## WORK TO COMPLETE
Starting at the line that contains "284H370L386 371H364L361 350H351L348" and ending at the line that contains "608C415 616 383", the lines below are to be given again exactly, with nothing added.

## Saved data entries
- - - -

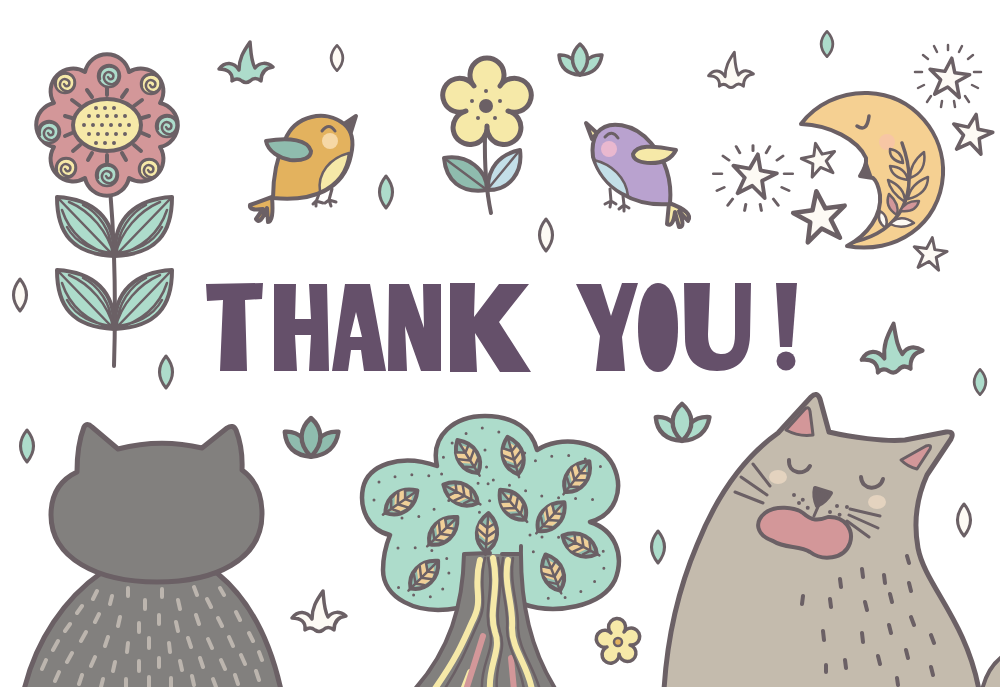
<!DOCTYPE html>
<html lang="en">
<head>
<meta charset="utf-8">
<title>Thank you card</title>
<style>
:root{--line:#6b6065;--mint:#addccb;--teal:#8fbcae;--pink:#d39799;--yellow:#f6e9a8;--orange:#e3b25e;--moon:#f5d092;--lilac:#b9a2cf;--sky:#c3dfe8;--plum:#65506a;--grey:#82807e;--beige:#c4bbad;--cream:#fdfaf4}
html,body{margin:0;overflow:hidden;background:#fff}
.card{position:relative;width:1000px;height:687px;overflow:hidden;background:#fff}
.card svg{display:block}
.ink{stroke:var(--line);stroke-width:4;stroke-linejoin:round;stroke-linecap:round;fill:none}
.thin{stroke-width:2.5}.bold{stroke-width:5}
.mint{fill:var(--mint)}.teal{fill:var(--teal)}.pink{fill:var(--pink)}.yellow{fill:var(--yellow)}.orange{fill:var(--orange)}.moon{fill:var(--moon)}.lilac{fill:var(--lilac)}.sky{fill:var(--sky)}.grey{fill:var(--grey)}.beige{fill:var(--beige)}.cream{fill:var(--cream)}.dark{fill:var(--line)}
.lettering{fill:var(--plum)}
.fur{stroke:#bcb5ae;stroke-width:4;stroke-linecap:round;fill:none}
.bark{fill:none;stroke:var(--yellow);stroke-width:6;stroke-linecap:round}
</style>
</head>
<body>
<main class="card">
<svg width="1000" height="687" viewBox="0 0 1000 687" role="img" aria-label="Thank you! Two cats, a tree, birds, flowers and a sleeping moon">
<defs>
<path id="seed" d="M0-16Q13 0 0 16Q-13 0 0-16Z"/>
<g id="sprout"><path d="M0 15C-12 14-20 8-21-5C-9-6-1 4 0 15ZM0 15C12 14 20 8 22-5C9-6 1 4 0 15Z"/><path d="M0 15C-11 4-9-8 0-16C9-8 11 4 0 15Z"/></g>
<path id="grass" d="M-14 14C-13 6-18 2-27 2C-21-6-12-5-7 3C-7-8-3-15 4-25C5-14 5-6 9 1C14-5 21-5 27 0C19 1 15 6 15 14Q9 9 4 14Q0 17-4 14Q-9 10-14 14Z"/>
<polygon id="star" points="0,-20 5,-6 20,-6 8,3 13,18 0,9 -12,18 -8,3 -20,-6 -5,-6"/>
<g id="rays"><path d="M0-26V-31M11-24L14-30M20-17L25-21M26-4H33M24 9L30 12M17 20L21 26M6 25L7 31M-6 25L-7 31M-17 20L-21 26M-24 9L-30 12M-26-4H-33M-20-17L-25-21M-11-24L-14-30"/></g>
<path id="curl" d="M-9 3C-11-7-3-11 4-9C12-6 11 5 4 8C-3 9-7 3-4-2C-1-6 6-3 4 2Q1 5-1 1"/>
<g id="broadleaf"><path class="ink mint" d="M0 0C-42-2-57-23-57-59C-21-57 2-38 0 0Z"/><path class="ink thin" d="M0 0L-57-59M0 0C-22-6-43-19-52-46M0 0C-6-25-24-45-45-54M-4-3C-20-6-37-11-47-29M-2-5C-3-25-15-43-31-51"/></g>
<g id="treeleaf"><path class="ink teal" d="M0-20C14-8 13 10 0 19C-13 10-14-8 0-20Z"/><path fill="#f0cf98" d="M0-14Q7-7 8-3L0 4ZM0 5L8-1Q8 7 3 12L0 14ZM0-4L-8-9Q-10-3-8 2L0 8Z"/><path class="ink thin" d="M0-18V22M0-5L7-10M0 4L9-3M0 12L7 7M0-5L-7-10M0 4L-9-3M0 12L-7 7"/></g>
<path id="furrow" d="M0 0L-4 9"/>
</defs>

<g id="big-flower">
<path class="ink" d="M110 188Q117 270 114 366"/>
<use href="#broadleaf" x="114" y="256"/><use href="#broadleaf" x="114" y="329"/>
<g transform="translate(115 256) scale(-1 1)"><use href="#broadleaf"/><use href="#broadleaf" y="73"/></g>
<path class="ink pink" d="M129 72A22.5 22.5 0 0 1 160 103A22.5 22.5 0 0 1 160 147A22.5 22.5 0 0 1 129 178A22.5 22.5 0 0 1 85 178A22.5 22.5 0 0 1 54 147A22.5 22.5 0 0 1 54 103A22.5 22.5 0 0 1 85 72A22.5 22.5 0 0 1 129 72Z"/>
<path class="ink" stroke-width="3" d="M107 95V88M107 155V162M92 97L87 90M122 97L127 90M134 106L142 100M80 106L72 100M72 118L65 116M142 118L149 116M142 133L149 136M72 133L65 136M80 145L73 151M134 145L141 151M92 153L88 160M122 153L126 160"/>
<ellipse class="ink yellow" cx="107" cy="125" rx="34" ry="26"/>
<path class="ink" stroke-dasharray="0 9" d="M84 125H132M89 116H128M89 134H128M96 108H120M96 143H120"/>
<g class="ink thin"><g class="mint"><circle cx="109" cy="76" r="11"/><circle cx="167" cy="126" r="11"/><circle cx="107" cy="175" r="11"/><circle cx="49" cy="132" r="11"/></g><g class="yellow"><circle cx="151" cy="84" r="10"/><circle cx="149" cy="169" r="10"/><circle cx="66" cy="168" r="10"/><circle cx="65" cy="83" r="10"/></g>
<use href="#curl" x="109" y="76"/><use href="#curl" x="167" y="126"/><use href="#curl" x="107" y="175"/><use href="#curl" x="49" y="132"/><use href="#curl" x="151" y="84"/><use href="#curl" x="149" y="169"/><use href="#curl" x="66" y="168"/><use href="#curl" x="65" y="83"/></g>
</g>

<g id="seeds" class="ink" style="stroke-width:3">
<g class="mint"><use href="#seed" x="386" y="192"/><use href="#seed" x="166" y="372"/><use href="#seed" x="27" y="446"/><use href="#seed" transform="translate(827 44) scale(.9 .8)"/><use href="#seed" transform="translate(980 382) scale(.9 .8)"/><use href="#seed" x="658" y="547"/></g>
<g class="cream"><use href="#seed" transform="translate(337 58) scale(.9 .8)"/><use href="#seed" x="546" y="235"/><use href="#seed" x="20" y="295"/><use href="#seed" x="964" y="520"/></g>
</g>
<g id="grasses" class="ink" style="stroke-width:3.5">
<g class="mint"><use href="#grass" x="246" y="67"/><use href="#grass" transform="translate(892 354) scale(1.14 1.2) rotate(-6)"/></g>
<g class="cream"><use href="#grass" transform="translate(731 74) scale(.83 .87)"/><use href="#grass" x="319" y="616"/></g>
</g>
<g id="sprouts" class="ink" style="stroke-width:3.5">
<g class="mint"><use href="#sprout" transform="translate(580 60)"/></g>
<g class="teal"><use href="#sprout" transform="translate(311 438) scale(1.25)"/></g>
<g class="mint"><use href="#sprout" transform="translate(682 423) scale(1.25 1.2)"/></g>
</g>

<g id="orange-bird">
<path class="ink orange" d="M272 197L250 205Q249 211 263 209L256 219Q260 226 267 208L268 222Q274 222 272 197Z"/>
<path class="ink dark" d="M344 124L356 116L351 132Z"/>
<path class="ink orange" d="M344 124C326 109 295 115 285 140C278 155 273 175 273 198C312 202 344 190 351 155Q356 134 344 124Z"/>
<path class="ink thin yellow" d="M349 153C330 158 317 173 320 192C338 184 347 171 349 153Z"/>
<path class="ink teal" d="M311 151C308 140 290 137 266 141C268 152 280 158 290 160C303 161 311 158 311 151Z"/>
<circle fill="#f6d8a6" cx="330" cy="141" r="8"/>
<path class="ink" style="stroke-width:3" d="M322 131Q329 122 335 131M319 194L316 202M316 201L313 204M316 201V206M316 201L323 203M332 189L329 200M329 200L325 203M329 200L331 206M329 200L336 202"/>
</g>
<g id="lilac-bird">
<path class="ink yellow" d="M669 203L667 224Q673 228 675 212L679 227Q686 228 679 211L688 221Q694 212 669 203Z"/>
<path class="ink yellow" d="M597 133L586 123L592 139Z"/>
<path class="ink lilac" d="M597 133C608 119 634 123 651 143C666 160 672 182 670 204C634 207 603 189 593 157Q591 143 597 133Z"/>
<path class="ink thin sky" d="M594 160C611 164 626 177 628 196C611 189 600 177 594 160Z"/>
<path class="ink yellow" d="M633 154C637 145 651 145 676 150C671 160 660 163 651 163C641 163 633 160 633 154Z"/>
<circle fill="#e9b8cf" cx="609" cy="149" r="8"/>
<path class="ink" style="stroke-width:3" d="M605 137Q612 129 618 138M610 189L611 201M611 201L605 204M611 201L610 207M611 201L616 204M623 196L624 205M624 205L619 209M624 205V211M624 205L629 208"/>
</g>

<g id="yellow-flower">
<path class="ink" d="M485 135Q484 180 491 213"/>
<path class="ink teal" d="M487 190C460 194 446 180 444 158C468 154 487 170 487 190Z"/><path class="ink sky" d="M488 190C487 168 500 154 520 150C523 172 510 190 488 190Z"/>
<path class="ink thin" d="M444 158L487 190L520 150"/>
<path class="ink bold yellow" d="M500 86A17 17 0 1 1 508 111A17 17 0 1 1 487 126A17 17 0 1 1 466 111A17 17 0 1 1 474 86A17 17 0 1 1 500 86Z"/>
<circle class="dark" cx="486" cy="106" r="7"/>
<path class="ink" stroke-dasharray="0 99" d="M486 91H487M500 101H501M495 118H496M478 118H479M472 101H473"/>
</g>

<g id="moon">
<path class="ink moon" d="M801 124C815 105 840 92 868 93C915 95 945 135 943 175C940 225 895 255 847 246C868 235 882 215 880 195Q878 182 873 178L860 176Q867 165 866 158C858 140 830 125 801 124Z"/>
<path class="dark" d="M866 158L873 178L860 176Z"/>
<circle fill="#f7c6a4" cx="887" cy="142" r="8"/>
<path class="ink" style="stroke-width:3.5" d="M857 126Q867 133 869 116M854 242C900 231 921 195 902 143"/>
<g class="ink thin">
<path class="moon" d="M903 163Q889 160 890 149Q902 151 903 163ZM908 180Q892 178 890 166Q905 167 908 180ZM905 202Q890 192 888 180Q905 187 905 202ZM910 178Q910 163 924 152Q927 172 910 178ZM908 199Q910 184 928 177Q928 194 908 199Z"/>
<path class="pink" d="M897 215Q884 207 889 194Q900 204 897 215ZM900 211Q906 200 919 201Q916 213 900 211Z"/><path class="cream" d="M892 222Q902 214 914 223Q902 230 890 224ZM886 228Q876 222 880 211Q889 216 886 228Z"/></g>
</g>
<g id="stars" class="ink cream" style="stroke-width:3.5">
<use href="#star" transform="translate(949 78) rotate(8)"/><use href="#star" transform="translate(972 134) rotate(12)"/><use href="#star" transform="translate(819 160) rotate(-12) scale(.85)"/><use href="#star" transform="translate(754 176) rotate(10) scale(1.1)"/><use href="#star" transform="translate(820 217) rotate(-8) scale(1.3)"/><use href="#star" transform="translate(930 254) rotate(8) scale(.83)"/>
<g style="stroke-width:2.5"><use href="#rays" x="948" y="76"/><use href="#rays" transform="translate(753 178) scale(1.2 1.05)"/></g>
</g>

<g id="thank-you" class="lettering" role="img" aria-label="Thank you!">
<path d="M206 284L263 283L262 299L245 300L247 371H220L223 300L207 301Z"/>
<path d="M274 284H296L295 319H311L309 284H327L329 371H309L311 335H295L297 371H274Z"/>
<path fill-rule="evenodd" d="M345 284H370L386 371H364L361 350H351L348 371H332ZM356 312L350 337H362Z"/>
<path d="M389 284H409L424 328L423 284H441V371H421L405 326L407 371H388Z"/>
<path d="M450 283H475L474 317L499 284H529L499 322L531 372H500L475 333L477 372H450Z"/>
<path d="M576 284H601L611 316L622 283H638L622 337L625 371H596L600 336Z"/>
<path d="M658 283C672 283 678 304 678 328C678 353 671 372 658 372C645 372 638 353 638 328C638 304 645 283 658 283Z"/>
<path d="M684 283H710L708 334C708 350 714 354 722 354C731 354 735 348 735 334V283H751L750 336C749 359 738 371 717 371C696 371 685 359 685 338Z"/>
<path d="M776 283H797L792 347H780Z"/><circle cx="786" cy="361" r="9.5"/>
</g>

<g id="tree">
<path class="ink mint" style="stroke-width:4.5" d="M458 608C415 616 383 597 383 570C383 555 386 545 390 535C368 530 359 508 363 488C368 465 400 453 437 466C430 435 455 416 485 416C515 416 532 430 537 450C560 435 600 440 613 465C625 490 615 515 590 522C615 530 625 555 615 580C602 607 555 615 523 604Z"/>
<path class="ink" style="stroke-width:3" stroke-dasharray="0 17" d="M379 482Q404 470 442 478Q437 439 482 428Q517 432 530 463Q570 445 604 469M374 500Q400 532 436 508L487 478L545 497L602 500M398 548Q440 545 452 565L440 596Q408 600 394 583M542 537Q560 535 603 545L604 572Q570 610 533 594M485 450L490 505L468 520M530 535L535 560"/>
<use href="#treeleaf" transform="translate(468 457) rotate(-32)"/><use href="#treeleaf" transform="translate(513 456) rotate(-16)"/><use href="#treeleaf" transform="translate(577 477) rotate(38)"/><use href="#treeleaf" transform="translate(401 502) rotate(55)"/><use href="#treeleaf" transform="translate(461 494) rotate(-62)"/><use href="#treeleaf" transform="translate(513 505) rotate(-40)"/><use href="#treeleaf" transform="translate(551 517) rotate(42)"/><use href="#treeleaf" transform="translate(443 531) rotate(46)"/><use href="#treeleaf" transform="translate(580 545) rotate(-62)"/><use href="#treeleaf" transform="translate(424 575) rotate(45)"/><use href="#treeleaf" transform="translate(553 573) rotate(-22)"/>
<path class="grey" d="M464 554H521C520 605 531 650 556 690H414C450 650 463 605 464 554Z"/>
<g class="bark"><path d="M480 560C472 590 485 598 472 622C462 645 455 660 434 690M493 558C500 590 488 610 495 632C502 650 488 665 490 690M508 560C503 585 514 605 512 628C512 650 528 665 532 690M470 672L463 690"/><path style="stroke:var(--pink)" d="M483 636Q475 662 466 690M511 658L514 690"/></g>
<path class="ink thin" d="M485 558C477 590 490 600 477 625C467 648 460 665 444 690M488 558C495 590 483 610 490 632C495 650 480 665 482 690M498 558C505 590 493 610 500 632C507 650 494 665 497 690M503 558C498 585 509 605 507 628C507 650 521 665 524 690M513 558C509 585 519 605 518 628C519 650 533 665 540 690"/>
<path class="ink" d="M464 554L490 553M502 554H520M464 554C463 605 450 650 414 690M521 546C520 605 531 650 556 690"/>
<use href="#treeleaf" transform="translate(487 533) rotate(4)"/>
</g>
<g id="small-flower"><path class="ink yellow" style="stroke-width:3.5" d="M624 632A8.5 8.5 0 1 1 630 645A8.5 8.5 0 1 1 619 654A8.5 8.5 0 1 1 607 647A8.5 8.5 0 1 1 611 633A8.5 8.5 0 1 1 624 632Z"/><circle class="ink thin orange" cx="618" cy="642" r="4"/></g>

<g id="grey-cat">
<path class="ink grey bold" d="M101 573C65 598 36 640 24 690H281C270 640 250 600 217 573Z"/>
<g class="fur"><path d="M97 591L93 599M112 596L110 604M128 588V596M145 600V609M162 589V597M178 600L180 609M194 587L197 595M207 599L211 607M220 588L224 595M82 606L77 613M99 614L95 622M120 617L118 626M139 623V632M159 615V624M176 622L178 631M196 615L199 624M218 618L222 626M236 612L240 620M70 624L65 631M86 632L81 641M108 637L105 646M128 643L127 652M149 638V648M169 643L170 652M188 638L191 647M208 639L212 648M229 637L233 646M249 633L253 641M58 641L53 650M72 653L67 662M95 657L91 666M115 662L113 671M139 661V671M159 658V667M180 661L182 670M200 658L203 667M221 660L225 669M241 655L245 664M259 652L262 660M46 660L42 669M59 672L55 681M82 675L79 684M103 679L101 687M126 679V687M149 677V687M171 678V687M192 676L194 685M213 679L216 687M235 675L238 684M256 671L259 680"/></g>
<path class="ink grey bold" d="M77 472Q77 445 84 427Q87 422 92 427L118 449Q160 438 202 448L227 428Q233 424 236 430Q243 448 242 470C256 480 262 495 262 514C262 560 215 582 157 582C97 582 51 558 51 515C51 495 60 480 77 472Z"/>
</g>

<g id="beige-cat">
<path class="ink beige" d="M982 690Q988 665 1006 654V690Z"/>
<path class="ink beige bold" d="M664 690C667 640 678 590 697 545C715 500 740 460 778 433L811 397Q817 391 820 399L829 432C850 437 885 442 905 440L946 432Q955 431 951 439L927 475C917 497 913 520 918 548C925 585 966 620 979 690Z"/>
<path class="ink pink" style="stroke-width:3" d="M786 430L805 409Q809 406 810 411L813 435Q799 437 786 430ZM901 460L926 446Q932 444 930 449L917 469Q908 467 901 460Z"/>
<ellipse fill="#e4d3bf" cx="778" cy="477" rx="9" ry="7"/><ellipse fill="#e4d3bf" cx="877" cy="502" rx="9" ry="7"/>
<path class="ink" d="M789 460C788 474 805 476 810 466M861 477C862 491 880 491 883 479"/>
<path class="ink" style="stroke-width:3" d="M753 464L770 486M741 477L767 495M735 492L763 503M850 509L880 516M849 515L878 528M847 521L869 537M821 500L814 516"/>
<path class="dark ink" style="fill:var(--line)" d="M815 488L831 493Q826 502 817 506Q813 496 815 488Z"/>
<path class="ink" stroke-dasharray="0 10" d="M794 495L805 501M799 503L808 508M830 512L840 515M837 506L847 507"/>
<path class="ink pink" d="M765 513C775 505 795 507 803 513C812 521 818 521 828 517C845 516 854 530 850 543C844 560 822 561 810 552C800 545 785 549 773 541C756 535 754 522 765 513Z"/>
<path class="ink" d="M862 569L863 577M884 575L885 583M907 556L909 563M803 596L802 604M830 599L831 607M865 602L867 610M890 594L892 602M909 583L911 591M823 631L824 640M862 633L863 642M889 625L891 633M911 617L914 625M840 579L841 587M845 660L846 668M878 656L880 664M906 650L908 658M931 635L934 643M931 667L933 675M826 665V672M897 678L898 685"/>
</g>
</svg>
</main>
</body>
</html>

- - - -

## ANSWER BOX
<path fill-rule="evenodd" d="M345 284H370L386 371H364L361 350H351L348 371H332ZM356 312L350 337H362Z"/>
<path d="M389 284H409L424 328L423 284H441V371H421L405 326L407 371H388Z"/>
<path d="M450 283H475L474 317L499 284H529L499 322L531 372H500L475 333L477 372H450Z"/>
<path d="M576 284H601L611 316L622 283H638L622 337L625 371H596L600 336Z"/>
<path d="M658 283C672 283 678 304 678 328C678 353 671 372 658 372C645 372 638 353 638 328C638 304 645 283 658 283Z"/>
<path d="M684 283H710L708 334C708 350 714 354 722 354C731 354 735 348 735 334V283H751L750 336C749 359 738 371 717 371C696 371 685 359 685 338Z"/>
<path d="M776 283H797L792 347H780Z"/><circle cx="786" cy="361" r="9.5"/>
</g>

<g id="tree">
<path class="ink mint" style="stroke-width:4.5" d="M458 608C415 616 383 597 383 570C383 555 386 545 390 535C368 530 359 508 363 488C368 465 400 453 437 466C430 435 455 416 485 416C515 416 532 430 537 450C560 435 600 440 613 465C625 490 615 515 590 522C615 530 625 555 615 580C602 607 555 615 523 604Z"/>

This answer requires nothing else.